Kentucky Senate candidate Alison Lundergan Grimes (D) said she supports completion of the Keystone XL pipeline, joining Republicans and many Democrats who are pushing President Obama to approve the project.
Grimes had faced criticism from Republicans and incumbent Sen. Mitch McConnellMitch McConnellThough flawed, complex Medicaid block grants have fighting chance Sanders: 'If you don't have the guts to face your constituents,' you shouldn't be in Congress McConnell: Trump's speech should be 'tweet free' MORE (R) for previously not giving her opinion on the pipeline, which would carry oil sands from Canada to Gulf Coast refineries.
“The administration should rule now and approve the project,” Grimes said Wednesday, according to The Associated Press. “Putting Americans back to work in good-paying jobs that strengthen the middle class is my top priority and it should be the federal government’s as well.”
“Like any project of this scale, the Keystone is not perfect,” she said.
The Obama administration last week said it would delay its decision on approving Keystone until a Nebraska case about the pipeline’s route is finished. The move infuriated supporters of the pipeline, who said the administration is playing politics with the project by delaying a decision until after the elections.
Grimes has previously criticized President Obama’s energy policies, saying they harm Kentucky’s coal industry.
McConnell’s campaign criticized Grimes for taking nine months after launching her campaign to weigh in on Keystone XL, AP reported.
“If this is the kind of reluctant advocacy Kentucky coal miners can expect, it’s pretty clear why left-wing environmental groups are filling her campaign coffers,” spokeswoman Allison Moore said.
Grimes joins Michelle Nunn, another Democrat who has endorsed Keystone during a Senate race against a Republican. Nunn is running in Georgia to fill the seat being left by retiring Sen. Saxby Chambliss (R).
Credo SuperPAC, which pushes for pro-environment policies, announced earlier Wednesday that it would spend $500,000 to open Kentucky offices to oppose McConnell.

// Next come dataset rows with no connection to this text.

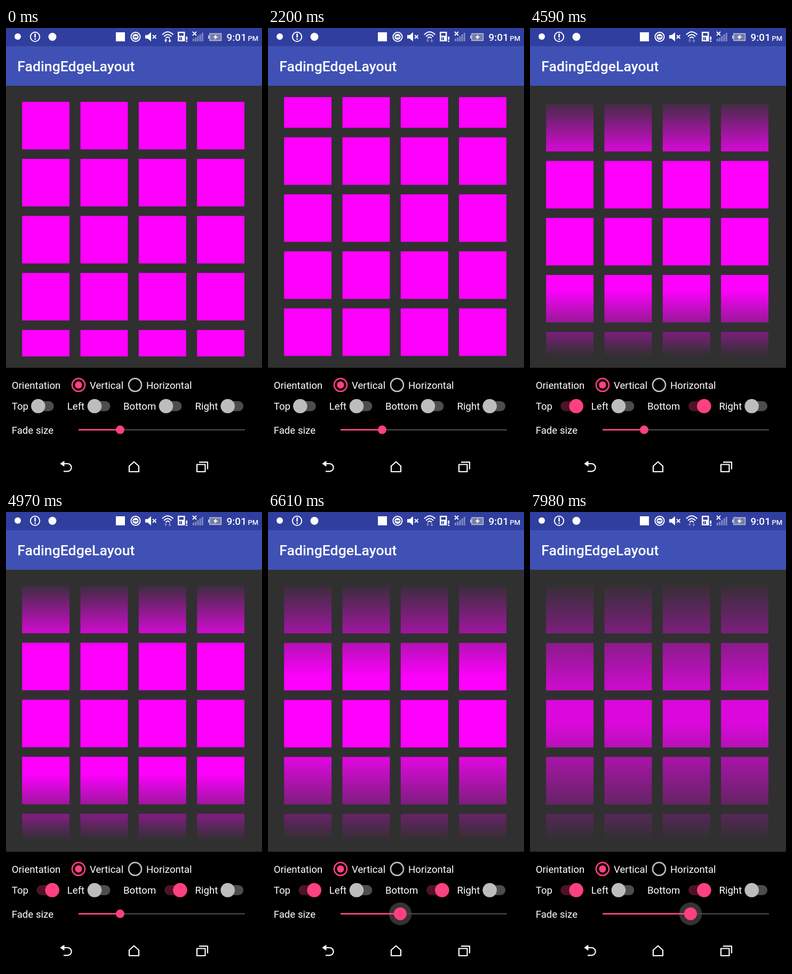
Write an HTML page with a canvas that moves like this. It is 480 by 853 pixels and loops after 8000 ms.

```html
<!DOCTYPE html>
<html lang="en">
<head>
<meta charset="utf-8">
<title>FadingEdgeLayout</title>
<style>
html, body { margin: 0; width: 100%; height: 100%; overflow: hidden; background: #000; }
canvas, svg { position: absolute; left: 0; top: 0; width: 480px; height: 853px; }
text { font-family: Roboto, sans-serif; fill: #fff; }
.label { font-size: 18.67px; }
.line { fill: none; stroke: #fff; stroke-width: 2; }
.nav { fill: none; stroke: #fff; stroke-width: 2.2; stroke-linejoin: round; }
</style>
</head>
<body>
<canvas id="grid" width="480" height="853"></canvas>
<svg id="ui" viewBox="0 0 480 853">
  <rect width="480" height="33.3" fill="#303f9f"/>
  <rect y="33.3" width="480" height="74.7" fill="#3f51b5"/>
  <rect y="635.6" width="480" height="218" fill="#000"/>

  <g id="status" fill="#fff">
    <circle cx="22" cy="16" r="6"/>
    <circle class="line" cx="54.5" cy="16.5" r="8.7"/>
    <path d="M53.3 10.5h2.6v7.2h-2.6zM53.3 19.5h2.6v2.6h-2.6z"/>
    <circle cx="87" cy="16.5" r="7.5"/>
    <rect x="206" y="8" width="17" height="17"/>
    <circle class="line" cx="243" cy="16.5" r="8.6"/>
    <circle cx="243" cy="16.5" r="5.6"/>
    <rect x="239.5" y="15.4" width="7" height="2.2" fill="#303f9f"/>
    <path d="M261 13.2h4.5l6.5-5.2v17l-6.5-5.2H261z"/>
    <path class="line" d="M275 13.2l6.5 6.5m0-6.5l-6.5 6.5"/>
    <path class="line" d="M293 12.5q10-10.5 20.5 0M296.2 16q6.8-7.5 14 0M299.4 19q3.7-4 7.5 0"/>
    <path id="arrows" d="M299.5 20l3 3.5h-2v3h-2v-3h-2zM307 27l-3-3.5h2v-3h2v3h2z"/>
    <path d="M322 7h13.5v18H322zM324.5 9.5v5h8.5v-5zM325 17v6h2v-6zm3 0v6h2v-6z" fill-rule="evenodd"/>
    <path d="M337.5 16h2.6v6h-2.6zM337.5 23.5h2.6v2.5h-2.6z"/>
    <path class="line" d="M350 7l7 7m0-7l-7 7"/>
    <path d="M350 20h3v5h-3zM354.2 18h3v7h-3zM358.4 15h3v10h-3zM362.6 12h3v13h-3zM366.8 9h3v16h-3z" fill="#7f88c0"/>
    <rect x="382" y="10.5" width="21.5" height="13" fill="#757ca8" stroke="#c4c8de" stroke-width="1.4"/>
    <rect x="379" y="14" width="2.5" height="6" fill="#c4c8de"/>
    <path d="M394.5 11.5l-6 6.5h4l-2 4.5 7-6.5h-4.2z"/>
    <text x="413.5" y="24" font-size="19" font-weight="500">9:01</text>
    <text x="453.5" y="24" font-size="13" font-weight="500">PM</text>
  </g>
  <text x="21.3" y="81" font-size="26.67" font-weight="500">FadingEdgeLayout</text>

  <g class="label">
    <text x="10.7" y="675">Orientation</text>
    <text x="157" y="675">Vertical</text>
    <text x="263" y="675">Horizontal</text>
    <text x="10.7" y="759">Fade size</text>
  </g>
  <g fill="none" stroke-width="2.67">
    <circle cx="136" cy="667.7" r="12" stroke="#ff4081"/>
    <circle cx="136" cy="667.7" r="6.7" fill="#ff4081"/>
    <circle cx="242" cy="667.7" r="12" stroke="#bdbdbd"/>
  </g>
  <g id="switches"></g>

  <g id="seek">
    <circle id="halo" cy="751.6" r="21.3" fill="#333"/>
    <path d="M136 751.6H448" stroke="#4a4a4a" stroke-width="2.2"/>
    <path id="filled" stroke="#ff4081" stroke-width="2.6"/>
    <circle id="knob" cy="751.6" fill="#ff4081"/>
  </g>

  <g class="nav">
    <path d="M107 815h8.5a7.2 7.2 0 0 1 0 14.4H108"/>
    <path d="M102 815l7-4.8v9.6z" fill="#fff" stroke-width="1"/>
    <path d="M231 819.5l9-8 9 8V830h-18z"/>
    <path d="M358 816.5h15.5V830H358zM362 812.2h16V825.5"/>
  </g>
</svg>
<script>
const LOOP = 8000;
const TOP = 129.3, BOTTOM = 614.4;
const CELL = 88.9, ROW = 106.67, COL = 109.33;
const FADE_PER_PX = 1.615;
const NS = 'http://www.w3.org/2000/svg';

// Tables of [time, value]
const SCROLL = [
  [1080, 0], [1240, 24], [1420, 97.8], [1600, 200], [1800, 290], [2000, 340], [2200, 360.4],
  [4440, 360.4], [4590, 316.9], [4760, 210], [4960, 110], [5200, 45], [5400, 12], [5580, 0]
];
const SEEK = [
  [5760, 214], [6000, 221], [6300, 238], [6600, 248], [6700, 248],
  [7000, 270], [7300, 288], [7550, 295], [7800, 295], [7975, 301]
];

const $ = id => document.getElementById(id);
const ctx = $('grid').getContext('2d');
const clamp = v => Math.max(0, Math.min(1, v));
const ramp = (t, from, to) => clamp((t - from) / (to - from));
const smooth = p => p * p * (3 - 2 * p);
const mix = (a, b, p) => a + (b - a) * p;

function at(table, t) {
  if (t <= table[0][0]) return table[0][1];
  for (let i = 1; i < table.length; i++) {
    const [t1, v1] = table[i], [t0, v0] = table[i - 1];
    if (t <= t1) return mix(v0, v1, ramp(t, t0, t1));
  }
  return table[table.length - 1][1];
}

function set(el, attrs) {
  for (const k in attrs) el.setAttribute(k, attrs[k]);
  return el;
}

function add(parent, tag, attrs) {
  return parent.appendChild(set(document.createElementNS(NS, tag), attrs));
}

function makeSwitch(label, textX, x, press, end) {
  const box = $('switches');
  const ripple = add(box, 'circle', { cy: 707.3, fill: '#333' });
  add(box, 'text', { x: textX, y: 714, class: 'label' }).textContent = label;
  const track = add(box, 'rect', { x: x - 3, y: 698, width: 32.4, height: 18.7, rx: 9.3 });
  const thumb = add(box, 'circle', { cy: 707.3, r: 13.3 });
  return { x, press, end, ripple, track, thumb };
}

const switches = [
  makeSwitch('Top', 10.7, 60.3, 2450, 3150),
  makeSwitch('Left', 114.7, 166, Infinity, Infinity),
  makeSwitch('Bottom', 220, 300, 3980, 4500),
  makeSwitch('Right', 354.5, 415.7, Infinity, Infinity)
];
const isOn = (s, t) => t >= s.press + 120;

function drawSwitch(s, t) {
  const on = isOn(s, t);
  const cx = s.x + 26.4 * (on ? smooth(ramp(t, s.press + 120, s.press + 370)) : 0);
  const active = t > s.press && t < s.end;
  set(s.thumb, { cx, fill: on ? '#ff4081' : '#bdbdbd' });
  set(s.track, { fill: on ? '#4d1327' : '#4d4d4d' });
  set(s.ripple, {
    cx,
    r: active ? mix(12, 26.7, ramp(t, s.press, s.press + 200)) : 0,
    opacity: active ? 1 - ramp(t, s.press + 250, s.end) : 0
  });
}

function drawGrid(t, scroll, fade) {
  const fadeTop = isOn(switches[0], t), fadeBottom = isOn(switches[2], t);
  ctx.globalAlpha = 1;
  ctx.fillStyle = '#303030';
  ctx.fillRect(0, 100, 480, 540);
  ctx.fillStyle = '#f0f';
  for (let y = 129; y < 615; y++) {
    const low = Math.max(y, TOP), high = Math.min(y + 1, BOTTOM);
    const first = Math.floor((y - TOP + scroll) / ROW);
    const top = TOP + 8.9 + first * ROW - scroll;
    let alpha = clamp(Math.min(high, top + CELL) - Math.max(low, top));
    if (fadeTop) alpha *= clamp((y + 0.5 - TOP) / fade);
    if (fadeBottom) alpha *= clamp((BOTTOM - y - 0.5) / fade);
    ctx.globalAlpha = alpha;
    for (let c = 0; c < 4; c++) ctx.fillRect(30.2 + c * COL, y, CELL, 1);
  }
}

function drawSeek(t, x) {
  const press = smooth(ramp(t, 5640, 5800));
  set($('knob'), { cx: x, r: mix(8, 12, press) });
  set($('halo'), { cx: x, r: mix(8, 21.3, press), opacity: press });
  set($('filled'), { d: `M136 751.6H${x}` });
}

function draw(t) {
  const x = at(SEEK, t);
  drawGrid(t, at(SCROLL, t), (x - 136) * FADE_PER_PX);
  switches.forEach(s => drawSwitch(s, t));
  drawSeek(t, x);
  set($('arrows'), { fill: t < 1890 ? '#fff' : '#7f88c0' });
}

const start = performance.now();
function tick() {
  draw((performance.now() - start) % LOOP);
  requestAnimationFrame(tick);
}
tick();
</script>
</body>
</html>
```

After Grimes’s announcement, Credo said it would not change its plans. The group’s first priority is defeating McConnell, and the Keystone decision is up to the president, not the Senate, it said.